Action item> Wherever the string "drawBorder" appears in a line of the listing below, report that line.

Input material>

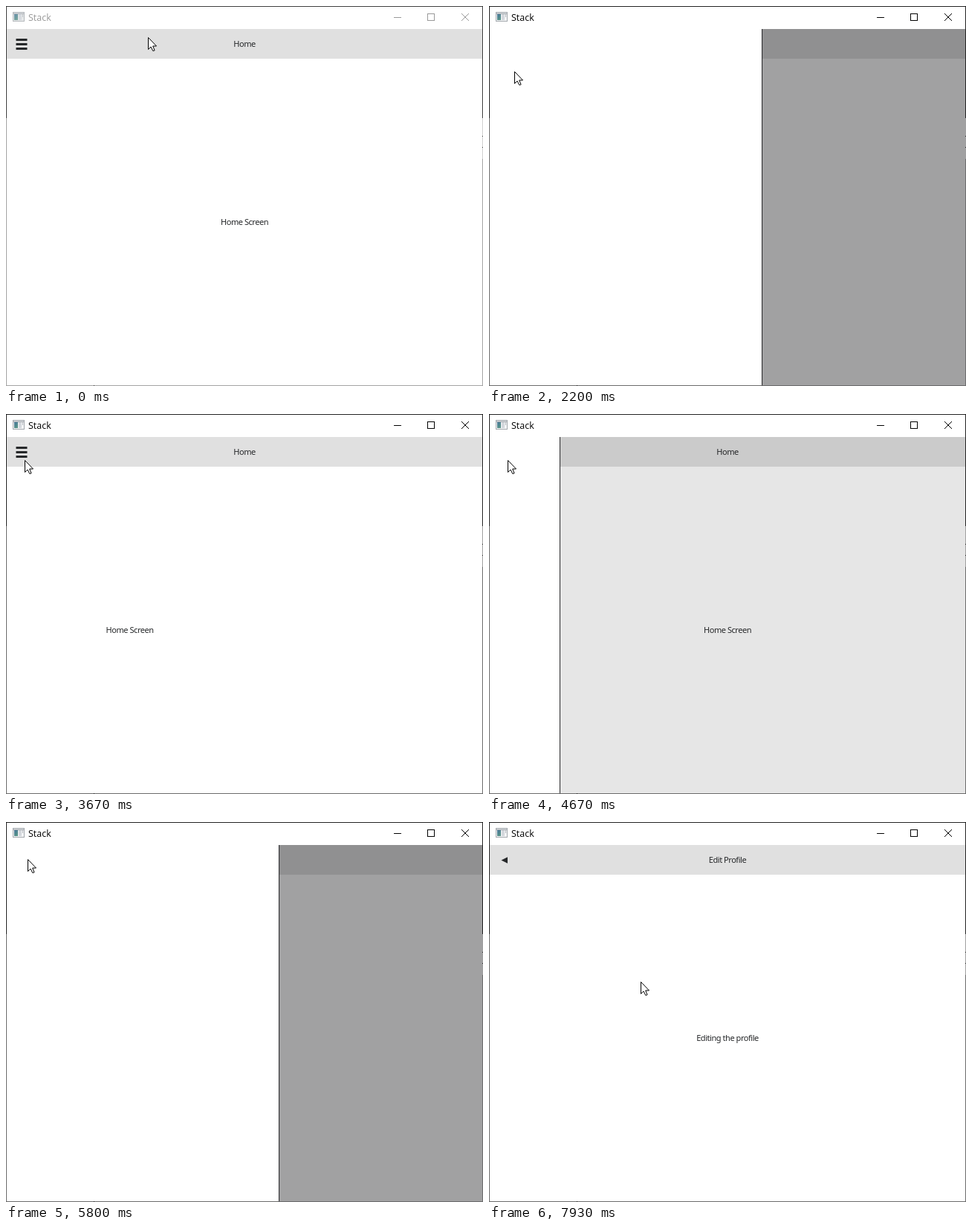
These frames come from a looping animation (642 px wide and 512 px high, 8000 ms). An HTML page with a canvas:

```html
<!DOCTYPE html>
<html lang="en">
<head>
<meta charset="utf-8">
<title>Stack</title>
<style>
  html, body { margin: 0; width: 100%; height: 100%; overflow: hidden; background: #fff; }
  canvas { display: block; }
</style>
</head>
<body>
<canvas id="stage" width="642" height="512"></canvas>
<script>
const ctx = document.getElementById('stage').getContext('2d');
const LOOP = 8000;
const INK = '#26282a';
const UI_FONT = '11px "Noto Sans", "Open Sans", sans-serif';
const PAGE_W = 640;
const DRAWER_W = 422.4;
const SLIDE_MS = 400;
const DRAWER_MS = 200;
const ACTIVATE_AT = 1000;

const PAGES = {
  home: { title: 'Home', text: 'Home Screen' },
  settings: { title: 'Settings', text: 'Settings Screen' },
  profile: { title: 'Profile', button: 'Edit' },
  edit: { title: 'Edit Profile', text: 'Editing the profile' }
};

// dir 1 pushes a page in from the right, -1 pops back to the left one
const NAV = [
  { at: 2150, from: 'home', to: 'settings', dir: 1 },
  { at: 3520, from: 'settings', to: 'home', dir: -1 },
  { at: 5750, from: 'home', to: 'profile', dir: 1 },
  { at: 7150, from: 'profile', to: 'edit', dir: 1 }
];

const DRAWER = [{ open: 1084, close: 2150 }, { open: 4604, close: 5750 }];
const ITEMS = ['Profile', 'Settings'];

const PRESSES = [
  { what: 'tool', from: 1000, to: 1084 },
  { what: 'Settings', from: 1930, to: 2070 },
  { what: 'tool', from: 3470, to: 3520 },
  { what: 'tool', from: 4530, to: 4604 },
  { what: 'Profile', from: 5600, to: 5730 },
  { what: 'Edit', from: 7000, to: 7130 }
];

// time, x, y
const MOUSE = [
  [0, 191, 42], [40, 191, 42], [730, 29, 57],
  [1620, 29, 57], [1870, 34, 88],
  [3080, 34, 88], [3330, 25, 62],
  [5220, 25, 62], [5330, 29, 50],
  [6230, 29, 50], [6400, 123, 124], [6670, 360, 303], [6800, 356, 304],
  [7740, 356, 304], [7930, 204, 215], [LOOP, 204, 215]
];

const clamp = v => Math.min(1, Math.max(0, v));
const outCubic = p => 1 - (1 - p) ** 3;
const inOutQuad = p => p < 0.5 ? 2 * p * p : 1 - 2 * (1 - p) ** 2;
const isDown = (what, t) => PRESSES.some(p => p.what === what && t >= p.from && t < p.to);

function rect(x, y, w, h, color) {
  ctx.fillStyle = color;
  ctx.fillRect(x, y, w, h);
}

function label(str, x, baseline, align = 'center') {
  ctx.font = UI_FONT;
  ctx.letterSpacing = '-0.45px';
  ctx.textAlign = align;
  ctx.fillStyle = INK;
  ctx.fillText(str, x, baseline);
  ctx.letterSpacing = '0px';
}

function poly(points) {
  ctx.beginPath();
  points.forEach(([x, y]) => ctx.lineTo(x, y));
  ctx.closePath();
}

function drawTitleBar(active) {
  rect(1, 1, 640, 30, '#fff');

  ctx.globalAlpha = active ? 1 : 0.8;
  rect(9, 8, 16, 13, '#a3a8ad');
  rect(10, 9, 14, 1, '#dfe3e6');
  rect(10, 11, 14, 9, '#f4f5f6');
  const glow = ctx.createLinearGradient(11, 11, 17, 19);
  glow.addColorStop(0, '#4a7a9c');
  glow.addColorStop(1, '#5c9a83');
  rect(11, 11, 5, 8, glow);
  rect(17, 11, 4, 8, '#d3d7dc');
  rect(22, 11, 1, 4, '#b4bac0');
  ctx.globalAlpha = 1;

  const color = active ? '#000' : '#999';
  ctx.font = '12.5px "Open Sans", "Noto Sans", sans-serif';
  ctx.textAlign = 'left';
  ctx.fillStyle = color;
  ctx.fillText('Stack', 30, 20);

  rect(522, 15, 10, 1, color);
  ctx.strokeStyle = color;
  ctx.lineWidth = 1;
  ctx.strokeRect(567.5, 10.5, 9, 9);
  ctx.beginPath();
  ctx.moveTo(613, 10);
  ctx.lineTo(623, 20);
  ctx.moveTo(623, 10);
  ctx.lineTo(613, 20);
  ctx.stroke();
}

function drawBorder(active) {
  const dark = active ? '#242424' : '#404040';
  const grey = active ? '#6c6c6c' : '#a4a4a4';
  rect(0, 0, 642, 1, dark);
  rect(0, 0, 1, 151, dark);
  rect(0, 151, 1, 361, grey);
  rect(641, 0, 1, 151, dark);
  rect(641, 151, 1, 55, active ? '#a0a0a0' : '#d0d0d0');
  rect(641, 175, 1, 1, dark);
  rect(641, 190, 1, 1, dark);
  rect(641, 206, 1, 306, grey);
  rect(0, 511, 642, 1, grey);
  rect(118, 511, 1, 1, dark);
}

function drawToolBar(page, t) {
  rect(1, 31, 640, 40, '#e0e0e0');
  if (isDown('tool', t)) rect(1, 31, 40, 40, 'rgba(51,51,51,0.2)');
  if (page === 'home') {
    for (const y of [44, 50, 56]) rect(13.5, y, 15, 3, INK);
  } else {
    ctx.fillStyle = INK;
    poly([[16.5, 51.5], [25, 47.3], [25, 55.7]]);
    ctx.fill();
  }
  label(PAGES[page].title, 321, 55);
}

function drawPage(name, dx, t) {
  const { text, button } = PAGES[name];
  if (button) rect(271 + dx, 271, 100, 40, isDown(button, t) ? '#cecece' : '#e0e0e0');
  label(text || button, 321 + dx, 295);
}

function drawStack(t) {
  const nav = NAV.filter(n => t >= n.at).pop();
  if (!nav) {
    drawPage('home', 0, t);
    return 'home';
  }
  const p = outCubic(clamp((t - nav.at) / SLIDE_MS));
  if (p < 1) drawPage(nav.from, -nav.dir * PAGE_W * p, t);
  drawPage(nav.to, nav.dir * PAGE_W * (1 - p), t);
  return nav.to;
}

function drawerPosition(t) {
  const d = DRAWER.filter(s => t >= s.open).pop();
  if (!d) return 0;
  const ramp = start => inOutQuad(clamp((t - start) / DRAWER_MS));
  return ramp(d.open) - ramp(d.close);
}

function drawDrawer(t) {
  const pos = drawerPosition(t);
  if (pos <= 0) return;
  const edge = Math.round(DRAWER_W * pos);
  const left = edge - 421;
  rect(1, 31, 640, 480, `rgba(40,40,42,${0.5 * pos})`);
  rect(1, 31, edge - 1, 480, '#fff');
  ITEMS.forEach((item, i) => {
    const y = 31 + i * 40;
    if (isDown(item, t)) rect(left, y, 421, 40, '#e4e4e4');
    label(item, left + 12, y + 24, 'left');
  });
  rect(edge, 31, 1, 480, '#28282a');
}

function drawCursor(t) {
  const i = MOUSE.findIndex(m => m[0] > t);
  const [t0, x0, y0] = MOUSE[i - 1];
  const [t1, x1, y1] = MOUSE[i];
  const p = (t - t0) / (t1 - t0);
  ctx.save();
  ctx.translate(Math.round(x0 + (x1 - x0) * p) + 0.5, Math.round(y0 + (y1 - y0) * p) + 0.5);
  poly([[0, 0], [0, 16], [3.5, 12.5], [6.3, 18], [8.6, 17.3], [6.2, 11.5], [11, 11.5]]);
  ctx.fillStyle = '#fff';
  ctx.fill();
  ctx.strokeStyle = '#000';
  ctx.lineWidth = 1;
  ctx.stroke();
  ctx.restore();
}

function draw(t) {
  const active = t >= ACTIVATE_AT;
  rect(0, 0, 642, 512, '#fff');
  ctx.save();
  ctx.beginPath();
  ctx.rect(1, 31, 640, 480);
  ctx.clip();
  const page = drawStack(t);
  drawToolBar(page, t);
  drawDrawer(t);
  ctx.restore();
  drawTitleBar(active);
  drawBorder(active);
  drawCursor(t);
}

const start = performance.now();
function tick() {
  draw((performance.now() - start) % LOOP);
  requestAnimationFrame(tick);
}
tick();
</script>
</body>
</html>
```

Solution>
function drawBorder(active) {
  drawBorder(active);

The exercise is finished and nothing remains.